▸ Task brief
Between the line containing "0H250Q246 180 237" and the line containing "455L31 460H40L100 440" lies a run of lines; give that run again exactly, with both of those lines, and nothing else from the entries below.

▸ Records shown
+---+

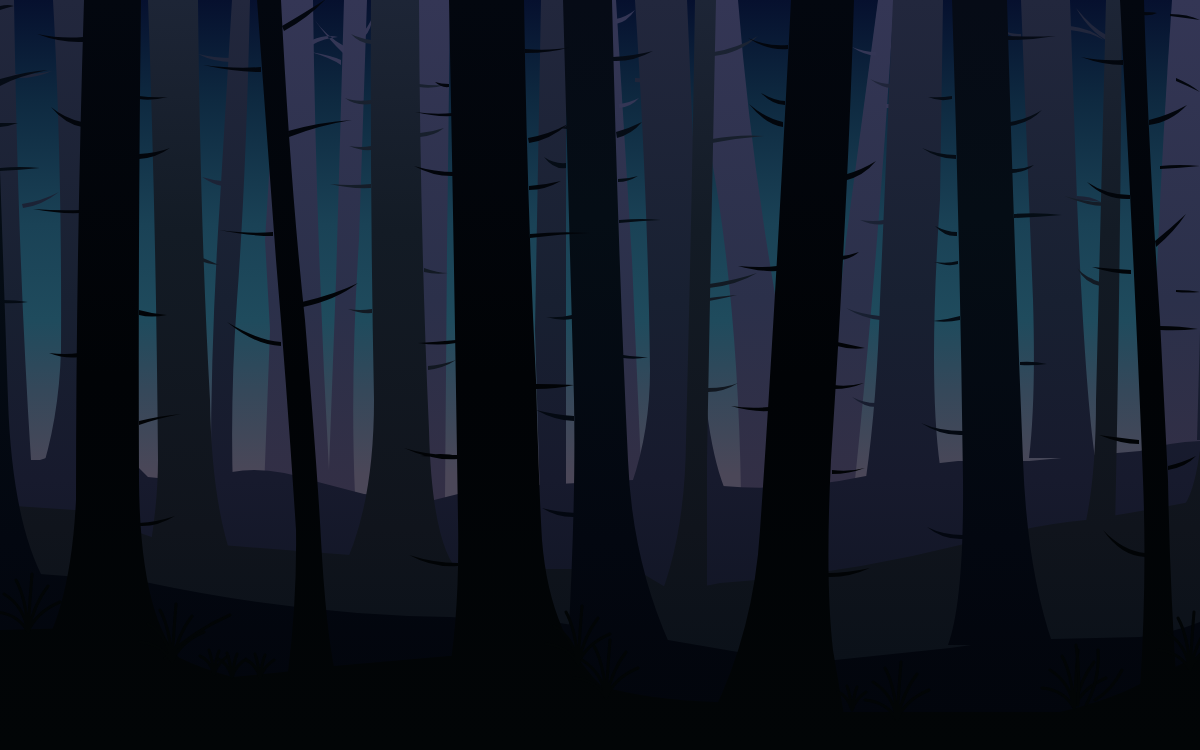
<!DOCTYPE html>
<html lang="en">
<head>
<meta charset="utf-8">
<title>Night forest</title>
<style>
:root {
  --sky-top: #06102e; --sky-upper: #0e2940; --sky-teal: #1f4b5d; --sky-haze: #4b4758;
  --far-top: #343655; --far-mid: #2b304a; --far-low: #332f45;
  --mid-top: #22273d; --mid-center: #182031; --mid-low: #171a2d;
  --slate-top: #1d2536; --slate-center: #131b25; --slate-low: #10141c;
  --near-top: #060b16; --near-center: #050d15; --near-low: #02050c;
  --front-top: #03070f; --front-low: #010306; --floor: #020506;
}
html, body { margin: 0; height: 100%; overflow: hidden; background: var(--floor); }
.forest { display: block; width: 1200px; height: 750px; }
.far { fill: url(#far-tone); }
.mid { fill: url(#mid-tone); }
.slate { fill: url(#slate-tone); }
.near { fill: url(#near-tone); }
.front { fill: url(#front-tone); }
.far-twigs { fill: var(--far-top); }
.grass { fill: none; stroke: var(--floor); stroke-width: 3; stroke-linecap: round; }
</style>
</head>
<body>
<svg class="forest" viewBox="0 0 1200 750" role="img" aria-label="Dark forest at night with layers of bare tree trunks">
  <defs>
    <linearGradient id="sky" gradientUnits="userSpaceOnUse" x1="0" y1="0" x2="0" y2="500">
      <stop offset="0" stop-color="var(--sky-top)"/>
      <stop offset=".2" stop-color="var(--sky-upper)"/>
      <stop offset=".45" stop-color="#1a4256"/>
      <stop offset=".64" stop-color="var(--sky-teal)"/>
      <stop offset=".78" stop-color="#35485a"/>
      <stop offset=".95" stop-color="var(--sky-haze)"/>
    </linearGradient>
    <linearGradient id="far-tone" gradientUnits="userSpaceOnUse" x1="0" y1="0" x2="0" y2="500">
      <stop offset="0" stop-color="var(--far-top)"/>
      <stop offset=".6" stop-color="var(--far-mid)"/>
      <stop offset="1" stop-color="var(--far-low)"/>
    </linearGradient>
    <linearGradient id="mid-tone" gradientUnits="userSpaceOnUse" x1="0" y1="0" x2="0" y2="600">
      <stop offset="0" stop-color="var(--mid-top)"/>
      <stop offset=".5" stop-color="var(--mid-center)"/>
      <stop offset=".8" stop-color="var(--mid-low)"/>
      <stop offset="1" stop-color="#121626"/>
    </linearGradient>
    <linearGradient id="slate-tone" gradientUnits="userSpaceOnUse" x1="0" y1="0" x2="0" y2="660">
      <stop offset="0" stop-color="var(--slate-top)"/>
      <stop offset=".35" stop-color="var(--slate-center)"/>
      <stop offset=".8" stop-color="var(--slate-low)"/>
      <stop offset="1" stop-color="#0b1119"/>
    </linearGradient>
    <linearGradient id="near-tone" gradientUnits="userSpaceOnUse" x1="0" y1="0" x2="0" y2="720">
      <stop offset="0" stop-color="var(--near-top)"/>
      <stop offset=".3" stop-color="var(--near-center)"/>
      <stop offset=".75" stop-color="#030710"/>
      <stop offset="1" stop-color="var(--near-low)"/>
    </linearGradient>
    <linearGradient id="front-tone" gradientUnits="userSpaceOnUse" x1="0" y1="0" x2="0" y2="750">
      <stop offset="0" stop-color="var(--front-top)"/>
      <stop offset=".5" stop-color="var(--front-low)"/>
      <stop offset="1" stop-color="var(--floor)"/>
    </linearGradient>
    <g id="fern">
      <path d="M0 10Q-4-16-24-28M0 10Q-2-24-12-42M0 10Q2-24 4-48M0 10Q6-18 20-36M0 10Q8-10 32-20M0 10Q-10-8-32-10"/>
    </g>
    <g id="tuft">
      <path d="M0 6Q-4-8-14-12M0 6Q-2-10-5-18M0 6Q2-10 5-17M0 6Q4-6 14-12"/>
    </g>
  </defs>

  <rect width="1200" height="750" fill="url(#sky)"/>

  <g id="far-trees">
    <g class="far">
      <path d="M280 0H313Q316 240 330 490H264L270 330 265 240Z"/>
      <path d="M344 0H367L359 240Q350 380 355 495H328L336 280Z"/>
      <path d="M419 0H450L447 250 445 500H410Z"/>
      <path d="M611 0H616L632 260 642 490H600Z"/>
      <path d="M712 0H738Q750 150 776 300V495H741Q738 300 710 150Z"/>
      <path d="M878 0H894Q878 260 854 490H820L846 240Z"/>
      <path d="M1172 0H1200V480H1150Q1155 250 1172 0Z"/>
    </g>
    <path class="far-twigs" d="M344 46q-18-10-30-27q14 20 30 35zM341 60q-8-4-30-8q20 6 30 13zM365 30q4-5 8-14q-2 14-8 20zM616 19q10-2 19-9q-8 12-19 14zM619 104q10-1 20-6q-8 9-20 10zM876 52q-12 0-24-5q12 8 24 9zM886 104h5v4h-5zM312 40q14-6 26-3q-14 1-26 8z"/>
  </g>

  <g id="mid-trees" class="mid">
    <path d="M0 0H14Q18 260 31 460L40 461V640H0Z"/>
    <path d="M53 0H90V480H39Q59 420 61 350Q62 160 53 0Z"/>
    <path d="M232 0H250Q246 180 237 300Q230 400 233 490H211Q210 350 220 200Z"/>
    <path d="M541 0H566V500H540L535 330Z"/>
    <path d="M635 0H687L700 300Q702 430 724 487L632 483Q650 430 650 370Q648 200 635 0Z"/>
    <path d="M893 0H943L940 200Q928 380 940 466L866 478Q877 400 880 300Z"/>
    <path d="M1021 0H1070L1077 200Q1085 390 1095 458H1029Q1036 400 1033 300Z"/>
    <path d="M1200 330L1197 440H1200Z"/>
    <path d="M0 455L31 460H40L100 440 139 468 148 477 158 478 232 472Q268 465 318 482L364 494 434 500 458 494 540 485 633 480 723 486Q790 492 866 476L940 463 958 461H1029L1094 455 1140 451Q1170 442 1200 441V640H0Z"/>
    <path d="M14 74q20 1 38-3q-18 8-38 7zM22 204q20-3 37-12q-18 14-36 16zM62 164q14 0 21 3v4q-10-1-25-9zM232 58q-18 0-34-4q16 8 34 8zM222 181q-10-1-20-4q10 7 20 9zM635 78q18 0 54 8q-30-3-54-4zM650 216q20 0 38 6q-20-2-38-2zM650 300q26 2 38 18q-14-12-38-14zM892 84q-12 0-22-5q12 9 22 9zM884 220q-10 2-24 0q14 6 24 4zM880 316q-20-2-34-8q16 10 34 12zM876 403q-12 0-24-6q12 10 24 10zM1021 34q-12 0-18-4q6 7 18 8zM1070 26q20 2 34 14q-14-8-34-10zM1077 196q14 0 24 6q-12-2-24-2zM1086 276q6 2 10 6zM1108 36q-16-8-32-28q14 24 32 33z"/>
  </g>

  <g id="slate-trees" class="slate">
    <path d="M148 0H198Q200 220 210 400Q212 540 252 600H140Q158 520 158 460Q156 220 148 0Z"/>
    <path d="M371 0H419Q420 230 429 430Q432 550 462 575H340Q374 510 374 400Q370 200 371 0Z"/>
    <path d="M695 0H716Q711 240 707 460V620H650Q685 550 686 440Q692 200 695 0Z"/>
    <path d="M1106 0H1122Q1120 300 1115 530H1084Q1096 480 1096 400Z"/>
    <path d="M1200 450Q1194 495 1182 508H1200Z"/>
    <path d="M0 505L75 510 160 540 222 545 350 555Q450 570 560 569H635L667 588Q690 590 720 583Q840 575 960 545Q1030 525 1086 520Q1150 510 1200 500V720H0Z"/>
    <path d="M198 256q10 4 21 9q-12-1-21-5zM371 184q-20 2-41 0q20 5 41 4zM371 100q-16 2-26-2q10 8 26 6zM372 309q-12 2-24 0q12 5 24 4zM371 146q-10 2-22 0q12 5 22 4zM419 84q14 2 26 1q-12 4-26 2zM420 133q12-1 24-5q-10 8-24 9zM424 268q14 5 24 5q-12 2-24-1zM428 366q14-1 28-6q-12 8-28 10zM714 52q24-4 44-16q-18 17-44 20zM712 139q28-5 52-3q-26 2-52 7zM709 284q28-4 48-11q-20 12-48 15zM709 298q16-2 28-3q-12 3-28 6zM708 388q18 0 30-5q-14 9-30 9zM371 40q-12-2-20-6q8 9 20 10zM1100 282q-14-4-23-14q8 15 23 18zM1104 202q-14 1-40-6q24 10 40 10z"/>
  </g>

  <g id="near-trees" class="near">
    <path d="M0 170L8 400Q12 520 44 580H0Z"/>
    <path d="M563 0H612Q618 250 628 460Q632 560 670 645H568Q576 500 574 400Z"/>
    <path d="M952 0H1007Q1014 240 1023 460Q1027 570 1053 645H948Q964 600 963 480Q960 240 952 0Z"/>
    <path d="M0 574H40L145 582Q300 615 450 617L560 623 668 640 738 652Q790 664 835 660L950 648Q1000 640 1051 639L1140 637Q1175 632 1200 622V750H0Z"/>
    <path d="M0 79q28-8 48-9q-30 6-48 16zM0 168q20-2 40 0q-20 2-40 3zM0 123q10 0 18 0q-8 3-18 4zM2 300q14 0 26 2q-12 2-26 1zM0 6q8-2 14 0q-8 2-14 4zM613 57q20-1 40-6q-20 11-40 10zM616 132q14-4 26-10q-10 12-25 16zM618 179q10 0 20-3q-10 6-20 6zM619 220q24-2 42 0q-22 1-42 3zM623 355q14 2 25 2q-12 3-25 1zM566 163q-12 1-22-6q10 13 22 11zM572 315q-12 3-26 2q14 4 26 2zM574 416q-18-1-38-6q20 11 38 11zM576 513q-20-1-34-5q16 10 34 9zM568 125q-4 3-8 3q6 1 8 1zM952 96q-12 2-24 1q12 5 24 2zM956 155q-18 0-34-7q16 11 34 11zM958 261q-10 3-24 1q14 5 24 2zM960 316q-14 4-27 5q14 2 27-1zM963 431q-24 0-42-8q20 13 42 12zM963 535q-20 0-36-8q16 13 36 12zM957 232q-10 0-22-6q10 11 22 10zM1008 36q24 1 48 0q-24 4-48 4zM1010 122q18-3 32-12q-12 13-32 16zM1012 169q12 0 22-4q-8 7-22 8zM1014 214q24-2 48 1q-24 2-48 3zM1020 362q14-1 27 2q-14 2-27 1z"/>
  </g>

  <g id="front-trees" class="front">
    <path d="M84 0H141Q138 250 139 480Q140 630 190 668H30Q70 620 76 500Q76 260 84 0Z"/>
    <path d="M257 0H281Q290 180 305 320Q318 480 321 540Q326 630 335 672H288Q297 600 296 530Q287 390 276 260Z"/>
    <path d="M449 0H524Q527 200 536 380Q539 490 542 540Q550 640 606 690H446Q460 620 458 520Q454 250 449 0Z"/>
    <path d="M791 0H854Q848 200 831 460Q825 580 833 650L844 715H712Q754 630 760 530Q774 330 791 0Z"/>
    <path d="M1120 0H1144Q1148 140 1160 320L1168 480Q1170 590 1177 690H1140Q1147 580 1143 480Q1136 300 1120 0Z"/>
    <path d="M0 630L40 629Q110 625 180 658Q200 668 232 677Q270 674 334 666L449 656Q530 655 600 686Q650 700 715 702L842 712H1060Q1110 700 1140 684L1200 655V750H0Z"/>
  </g>

  <g id="front-branches" class="front">
    <path d="M83 37q-22 2-46-3q24 9 46 8zM82 122q-18-4-31-15q14 17 31 20zM81 210q-22 1-48-1q26 5 48 4zM79 353q-14 2-30 0q16 6 30 4zM139 96q14 2 29 1q-16 4-29 2zM139 154q18-1 31-6q-14 10-31 11zM139 310q14 4 28 5q-16 3-28 0zM139 421q20-5 42-7q-22 4-42 11zM139 523q18-1 36-7q-18 11-36 10z"/>
    <path d="M261 67q-26 2-58-2q32 7 58 7zM282 26q24-14 44-27q-18 19-42 32zM288 131q32-9 64-11q-32 5-63 17zM273 232q-22 2-54-2q30 6 54 6zM302 302q34-8 56-19q-22 17-55 24zM281 342q-24-2-54-20q28 23 54 24z"/>
    <path d="M453 113q-18 2-38-1q20 5 38 4zM455 172q-20 0-41-6q20 11 41 10zM456 340q-20 2-38 3q20 3 38 0zM458 455q-28 1-54-7q28 13 54 11zM458 456q-16-4-38 0q20 1 38 3zM458 563q-24 0-49-8q24 13 49 11zM525 49q26 2 46-2q-20 6-46 6zM528 138q22-4 40-14q-18 16-39 19zM529 186q16-1 32-5q-16 9-32 9zM530 234q30-3 60-1q-30 1-60 5zM536 384q20 0 38 1q-18 4-38 4zM449 84q-8 0-14-2q6 6 14 5z"/>
    <path d="M788 45q-20 2-40-7q20 13 40 11zM785 101q-10 0-24-8q12 12 24 12zM783 122q-18-4-34-18q16 20 34 23zM777 266q-16 2-39 0q22 6 39 5zM769 407q-20 2-38-1q20 6 38 5zM844 175q18-5 32-14q-12 15-32 20zM841 256q10-1 18-4q-8 7-18 8zM837 342q14 3 28 6q-14 2-28-2zM834 385q14 2 30-2q-14 6-30 6zM832 470q18 2 33-2q-16 6-33 6zM827 573q20 0 43-5q-22 10-43 9z"/>
    <path d="M1123 60q-22 1-42-3q22 8 42 8zM1130 195q-24 0-43-13q18 18 43 17zM1131 270q-18-1-39-3q22 7 39 7zM1139 440q-18-2-40-5q22 9 40 9zM1145 553q-22-2-42-23q18 26 42 27zM1149 120q20-5 38-15q-16 17-38 20zM1155 241q16-13 31-27q-12 18-30 33zM1160 326q20 0 38 3q-20 2-38 1zM1168 466q16-4 28-10q-10 11-28 14zM1143 12q10 0 14 1q-6 3-14 2zM1176 78q14 6 24 14q-12-6-24-11zM1170 14q18 0 30 6q-14-2-30-4zM1160 166q20-2 40 0q-20 2-40 3zM1176 290q14 0 24 2q-12 1-24 0z"/>
  </g>

  <g id="undergrowth" class="grass">
    <use href="#fern" x="28" y="622"/>
    <use href="#fern" x="172" y="652"/>
    <path d="M165 658Q195 630 230 615"/>
    <use href="#tuft" x="214" y="668"/>
    <use href="#tuft" x="232" y="671"/>
    <use href="#tuft" x="260" y="672"/>
    <use href="#fern" x="578" y="654"/>
    <use href="#fern" x="606" y="688"/>
    <use href="#tuft" x="852" y="704"/>
    <use href="#fern" x="897" y="710"/>
    <use href="#fern" x="1074" y="698"/>
    <path d="M1078 705Q1080 670 1076 645M1086 705Q1100 680 1098 650M1095 700Q1112 690 1122 670"/>
    <use href="#fern" x="1190" y="660"/>
  </g>
</svg>
</body>
</html>
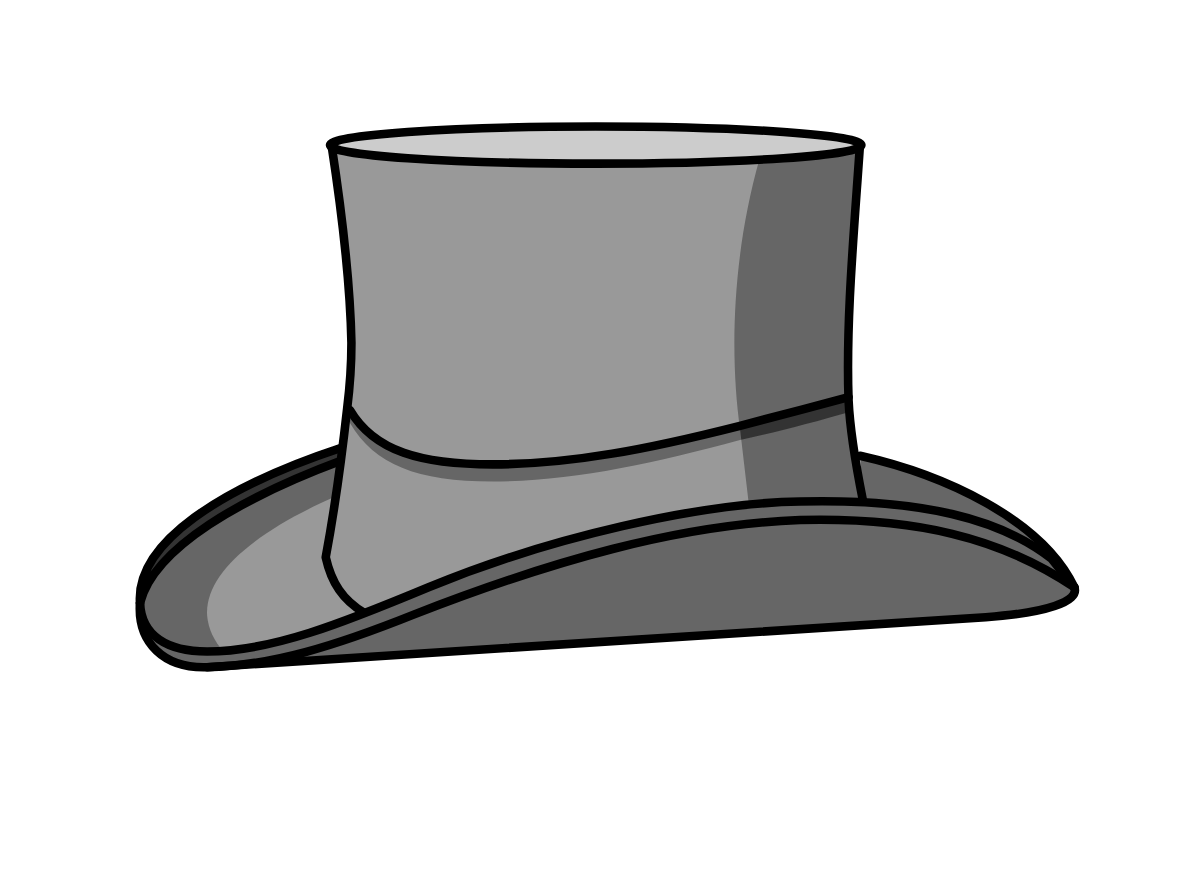
<!DOCTYPE html>
<html lang="en">
<head>
<meta charset="utf-8">
<title>Grey top hat</title>
<style>
:root {
  --paper: #ffffff;
  --ink: #000000;
  --felt-top: #cccccc;
  --felt: #999999;
  --felt-shade: #666666;
  --felt-deep: #333333;
}
html, body { margin: 0; background: var(--paper); overflow: hidden; }
.hat { display: block; width: 1200px; height: 873px; }
.top { fill: var(--felt-top); }
.felt { fill: var(--felt); }
.shade { fill: var(--felt-shade); }
.deep { fill: var(--felt-deep); }
.line { fill: none; stroke: var(--ink); stroke-width: 6; stroke-linejoin: round; stroke-linecap: round; }
</style>
</head>
<body>
<svg class="hat" viewBox="0 0 840 611" role="img" aria-label="Grey top hat with a curled brim">
  <defs>
    <path id="crown" d="M232 101C238 140 245 190 246 240C246 256 245 270 243 286C239 322 234 358 228 390C232 408 240 420 255 429C345 388 470 353 560 351L604 350C599 325 595 302 594 280C592 225 598 160 602 101C602 119 232 119 232 101Z"/>
    <path id="band-edge" d="M245 287C262 316 295 325 345 325C400 325 455 314 518 298C545 291 568 285 594 278"/>
    <path id="band-shadow" d="M245 287C262 316 295 325 345 325C400 325 455 314 518 298C545 291 568 285 594 278L596 288C568 296 545 302 518 308C455 325 400 337 345 337C292 337 262 325 245 296Z"/>
    <path id="crown-shade" d="M532 110C512 180 511 250 518 300L525 360L612 360L612 95Z"/>
    <path id="brim-inside-left" d="M98 420C98 378 156 341 240 313L262 427C220 445 180 456 145 456C116 456 99 442 98 420Z"/>
    <clipPath id="crown-clip"><use href="#crown"/></clipPath>
    <clipPath id="crown-shade-clip"><use href="#crown-shade"/></clipPath>
    <clipPath id="brim-inside-clip"><use href="#brim-inside-left"/></clipPath>
  </defs>

  <g id="brim-back">
    <use href="#brim-inside-left" class="shade"/>
    <g clip-path="url(#brim-inside-clip)">
      <path class="felt" d="M236 347C176 373 143 403 145 431C146 441 150 449 158 458L280 440L250 347Z"/>
      <path class="deep" d="M98 420C98 378 156 341 240 313L240 322C172 347 110 382 98 420Z"/>
    </g>
    <path class="shade" d="M602 319C665 333 731 364 752 411C705 367 650 351 604 351Z"/>
    <path class="line" d="M98 422C95 380 155 341 240 313M98 422C108 383 170 348 240 322"/>
    <path class="line" d="M602 319C660 332 729 363 752 411"/>
  </g>

  <g id="crown-body">
    <use href="#crown" class="felt"/>
    <g clip-path="url(#crown-clip)">
      <use href="#crown-shade" class="shade"/>
      <use href="#band-shadow" class="shade"/>
      <use href="#band-shadow" class="deep" clip-path="url(#crown-shade-clip)"/>
    </g>
    <path class="line" d="M232 101C238 140 245 190 246 240C246 256 245 270 243 286C239 322 234 358 228 390C232 408 240 420 255 429"/>
    <path class="line" d="M602 101C598 160 592 225 594 280C595 302 599 325 604 350"/>
    <use href="#band-edge" class="line"/>
    <ellipse class="top" cx="417" cy="101.5" rx="186" ry="13"/>
    <ellipse class="line" cx="417" cy="101.5" rx="186" ry="13"/>
  </g>

  <g id="brim-front">
    <path class="shade" d="M145 467L690 432C732 429 756 421 752 411C705 376 640 362 560 364C475 367 385 393 290 430C235 452 190 466 145 467Z"/>
    <path class="deep" d="M150 467L212 460L240 449C205 460 180 465 150 467Z"/>
    <path class="shade" d="M98 422C99 445 117 456 145 456C190 456 240 436 300 411C385 376 490 352 560 351C650 349 706 363 738 392L752 411C705 376 640 362 560 364C475 367 385 393 290 430C235 452 190 468 145 468C115 468 96 450 98 422Z"/>
    <path class="line" d="M145 467L690 432C732 429 756 421 752 411"/>
    <path class="line" d="M98 422C99 445 117 456 145 456C190 456 240 436 300 411C385 376 490 352 560 351C645 349 700 363 736 391L752 411"/>
    <path class="line" d="M98 422C96 450 115 468 145 467C190 466 235 452 290 430C385 393 475 367 560 364C640 362 700 376 752 411"/>
  </g>
</svg>
</body>
</html>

+---+

▸ Response to this task
    <path d="M232 0H250Q246 180 237 300Q230 400 233 490H211Q210 350 220 200Z"/>
    <path d="M541 0H566V500H540L535 330Z"/>
    <path d="M635 0H687L700 300Q702 430 724 487L632 483Q650 430 650 370Q648 200 635 0Z"/>
    <path d="M893 0H943L940 200Q928 380 940 466L866 478Q877 400 880 300Z"/>
    <path d="M1021 0H1070L1077 200Q1085 390 1095 458H1029Q1036 400 1033 300Z"/>
    <path d="M1200 330L1197 440H1200Z"/>
    <path d="M0 455L31 460H40L100 440 139 468 148 477 158 478 232 472Q268 465 318 482L364 494 434 500 458 494 540 485 633 480 723 486Q790 492 866 476L940 463 958 461H1029L1094 455 1140 451Q1170 442 1200 441V640H0Z"/>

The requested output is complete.